This design feature is common to board games, as board games are generally designed with the notion the opponent is sitting across from you watching your actions.
Sadly it works fine with a board game, but tends to be problematic in computer designs, as computer designs normally like to exploit the notion the other player might not be present physically.
Squad Leader and Third Reich are two other famous wargames and they too both have complex turn sequences not easily computerized due to the interactivity of the turn, and thus, tend to make remote play difficult because of the need for the constant interactivity of a single counter's need for the player to state "I do this, do you respond?'.

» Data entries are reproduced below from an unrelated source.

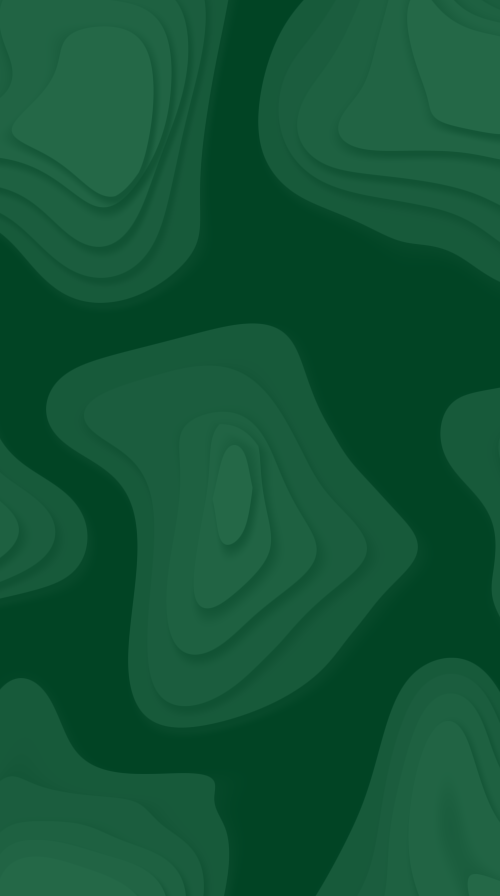
Reproduce this background procedurally as a Shadertoy shader.

```glsl
// Stacked paper-cut contours: lobed green islands parted by dark channels.
// A soft cell-border distance on a staggered lattice is bent by wavy shears and
// noise, then sliced into nested layers that cast soft shadows to the lower right.

float hash(vec2 p) {
    return fract(sin(dot(p, vec2(127.1, 311.7))) * 43758.5453);
}

// Smooth value noise in -1..1, on a tilted grid
float noise(vec2 p) {
    p = mat2(0.8, 0.6, -0.6, 0.8) * p;
    vec2 i = floor(p), f = p - i;
    f = f * f * f * (f * (f * 6.0 - 15.0) + 10.0);
    float low = mix(hash(i), hash(i + vec2(1, 0)), f.x);
    float high = mix(hash(i + vec2(0, 1)), hash(i + vec2(1, 1)), f.x);
    return 2.0 * mix(low, high, f.y) - 1.0;
}

// Diagonal wavy shears pull lobes out of the islands without changing their area
vec2 bend(vec2 p) {
    vec2 u = vec2(p.x + p.y, p.y - p.x) * 0.7071;
    u.x += 0.042 * sin(18.0 * u.y + 1.1);
    u.y += 0.042 * sin(18.0 * u.x + 2.6);
    p = vec2(u.x - u.y, u.x + u.y) * 0.7071;
    return p + 0.065 * vec2(noise(p * 4.8 + 3.7), noise(p * 4.8 + 41.3));
}

// Height of the islands: half the gap between nearest and soft second-nearest centre
float islandHeight(vec2 p) {
    vec2 spacing = vec2(0.44, 0.46);
    vec2 q = (bend(p) - vec2(0.28, 0.46)) / spacing;
    vec2 home = round(q);
    float nearest = 10.0, sum = 0.0;
    for (int j = -2; j <= 2; j++) {
        for (int i = -2; i <= 2; i++) {
            vec2 cell = home + vec2(i, j);
            vec2 jitter = vec2(hash(cell + 5.3), hash(cell + 9.1)) - 0.5;
            vec2 centre = cell + vec2(0.5 * mod(cell.y, 2.0), 0.0) + 0.2 * jitter;
            float d = length((q - centre) * spacing);
            nearest = min(nearest, d);
            sum += exp(-14.0 * d);
        }
    }
    float second = -log(max(sum - exp(-14.0 * nearest), 1e-7)) / 14.0;
    return 0.5 * (second - nearest);
}

// Signed depth inside layer k; inner layers drift further from the outer outline
float layerDepth(float height, vec2 p, float k) {
    float drift = (0.010 + 0.009 * k) * noise(p * 5.5 + 0.25 * k + 7.4);
    return height - 0.028 - 0.029 * k + drift;
}

void mainImage(out vec4 fragColor, in vec2 fragCoord) {
    vec2 p = fragCoord / iResolution.y;
    vec2 caster = p - vec2(0.004, -0.007);
    float height = islandHeight(p);
    float casterHeight = islandHeight(caster);

    vec3 color = vec3(0.004, 0.268, 0.143);
    float depth = 1.0, shadowDepth = 1.0;
    for (int i = 0; i < 5; i++) {
        float k = float(i);
        // Keep every layer inside the one below
        depth = min(depth - 0.008, layerDepth(height, p, k));
        shadowDepth = min(shadowDepth - 0.008, layerDepth(casterHeight, caster, k));

        // Soft shadow first, then the crisp sheet on top
        float shadow = smoothstep(-0.008, 0.005, shadowDepth);
        color = mix(color, vec3(0.045, 0.300, 0.180), 0.6 * shadow);
        float edge = max(0.65 * fwidth(depth), 1e-5);
        vec3 sheet = vec3(0.092, 0.351, 0.229) + k * vec3(0.012, 0.014, 0.0125);
        color = mix(color, sheet, smoothstep(-edge, edge, depth));
    }
    fragColor = vec4(color, 1.0);
}
```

No problem for games with an AI, but, the again, as I have already adequately pointed out, the AI on it's turn, won't likely be giving you any appreciable level of challenge. Unlike a human opponent, the AI is simply not going to respond in a logical fashion to plenty of actions a human simply would never permit.
I have too many too complicated wargames, and not enough sufficiently interested non wargamer friends.